(Dataset entries)
--- START ---

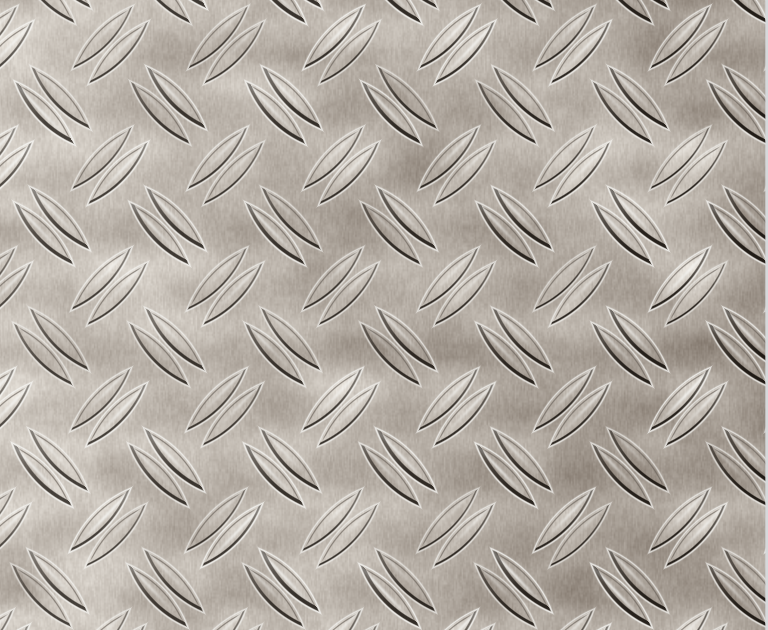
Give the GLSL for this texture, as a Shadertoy shader.

```glsl
// Embossed metal tread plate: pairs of pointed bars, alternately rising and
// falling, on a staggered grid. Each bar is a lens-shaped distance function
// with a dark lower crescent, a pale rim and glints, over brushed metal.

#define PITCH vec2(0.1503, 0.1572)   // grid period, in canvas widths
#define ORIGIN vec2(0.1445, 0.7617)  // centre of one rising pair
#define HALF_LEN 0.0550
#define HALF_WID 0.0112
#define HALF_GAP 0.0143              // pair centre to bar axis
#define RIM 0.0012                   // rim line width
#define GRAIN 0.16
#define PALE vec3(0.90, 0.88, 0.85)
#define DARK vec3(0.55, 0.51, 0.47)
#define INK vec3(0.10, 0.08, 0.06)
#define GLINT vec3(0.97, 0.97, 0.96)

float hash(vec2 p) {
    vec3 h = fract(p.xyx * 0.1031);
    h += dot(h, h.yzx + 33.33);
    return fract((h.x + h.y) * h.z);
}

float noise(vec2 p) {
    vec2 i = floor(p), f = fract(p);
    f = f * f * (3.0 - 2.0 * f);
    return mix(mix(hash(i), hash(i + vec2(1, 0)), f.x),
               mix(hash(i + vec2(0, 1)), hash(i + vec2(1, 1)), f.x), f.y);
}

float fbm(vec2 p) {
    float sum = 0.0, amp = 0.5;
    for (int i = 0; i < 4; i++) {
        sum += amp * noise(p);
        p = p * 2.03 + 17.3;
        amp *= 0.5;
    }
    return sum / 0.9375;
}

// Intersection of two discs; x runs across the bar, y along it
float lens(vec2 p) {
    float radius = (HALF_LEN * HALF_LEN + HALF_WID * HALF_WID) / (2.0 * HALF_WID);
    return length(vec2(abs(p.x) + radius - HALF_WID, p.y)) - radius;
}

float bell(float x, float width) {
    x /= width;
    return exp(-x * x);
}

// Flat metal: uneven reflections, a dull smudge and fine vertical brushing
float plateTone(vec2 p) {
    float tone = 0.52 + 0.30 * (0.45 - p.x);
    tone += 0.75 * (fbm(p * vec2(9.0, 13.0) + 4.0) - 0.5);
    tone -= 0.20 * bell(length((p - vec2(0.66, 0.20)) * vec2(1.0, 1.3)), 0.24);
    tone += GRAIN * (noise(p * vec2(520.0, 130.0)) - 0.5);
    tone += GRAIN * 0.6 * (noise(p * 380.0 + 50.0) - 0.5);
    return tone;
}

void mainImage(out vec4 fragColor, in vec2 fragCoord) {
    vec2 p = fragCoord / iResolution.x;
    float aa = 0.8 / iResolution.x;
    float tone = plateTone(p);

    // Slight keystone of the grid toward the lower left
    vec2 g = p;
    g.x += 0.0055 * (1.0 - p.x) * (1.0 - fragCoord.y / iResolution.y);

    // Soft reflections that follow the stagger of the pairs
    vec2 phase = 6.28318 * (g - ORIGIN) / PITCH;
    tone += 0.07 * sin(phase.x + 0.6) * cos(phase.y) - 0.06 * cos(2.0 * phase.y + 0.8);
    vec3 col = mix(DARK, PALE, clamp(tone, -0.35, 1.1));

    for (int k = 0; k < 2; k++) {
        float falling = float(k);
        vec2 q = (g - ORIGIN) / PITCH - 0.5 * falling;
        vec2 id = floor(q + 0.5);
        vec2 r = (q - id) * PITCH;
        r.x *= 1.0 - 2.0 * falling;

        // Bar frame: x across (positive is the upper flank), y along (upward)
        vec2 bar = vec2(dot(r, vec2(-0.725, 0.689)), dot(r, vec2(0.689, 0.725)));
        float side = bar.x < 0.0 ? -1.0 : 1.0;
        bar.x -= side * HALF_GAP;
        float rnd = hash(id * 2.0 + vec2(side + 31.0, 57.0 * falling + 11.0));
        float across = bar.x / HALF_WID, along = bar.y / HALF_LEN;

        float d = lens(bar);
        float inside = 1.0 - smoothstep(-aa, aa, d);

        // Domed face, brighter on the rising bars toward the right
        float face = tone + 0.10 * across + 0.16 * (rnd - 0.5)
                   + mix(0.05 + 0.25 * p.x, 0.04 - 0.10 * p.x, falling);
        col = mix(col, mix(DARK, PALE, clamp(face, -0.1, 1.1)), inside);

        // Glint on the dome, and a grey crease under the upper rim
        float streak = bell(across - 0.35 + 0.5 * rnd, 0.22)
                     * smoothstep(-0.7, 0.5, along + 0.6 * (rnd - 0.5));
        col = mix(col, GLINT, inside * streak * (0.25 + 0.45 * rnd));
        float crease = bell(d + 0.0024, 0.0010) * smoothstep(0.0, 0.3, across);
        col = mix(col, DARK * 0.75, 0.65 * crease);

        // Dark crescent on the lower flank, heaviest near the lower tip
        float depth = mix(0.0026, 0.0042, falling) * (0.8 + 0.4 * rnd);
        float inner = lens(bar - vec2(depth, 0.0006));
        float crescent = inside * smoothstep(-aa, aa, inner) * step(across, 0.15);
        float weight = mix(1.0, 0.60, smoothstep(-0.4, 0.9, along));
        col = mix(col, INK, crescent * weight * (0.75 + 0.2 * p.x));

        // Pale rim around the foot of the bar
        float rim = bell(d - RIM, RIM) * (0.55 + 0.25 * rnd);
        col = mix(col, GLINT, rim);
    }

    // Pale sheared edge at the right
    col = mix(col, vec3(0.84, 0.85, 0.86), smoothstep(0.9955, 0.9975, p.x));
    fragColor = vec4(clamp(col, 0.0, 1.0), 1.0);
}
```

--- END ---

What needs to be done
Could you state how many lines above include the word "clamp"? Reply with that number alone.

Expected answer
3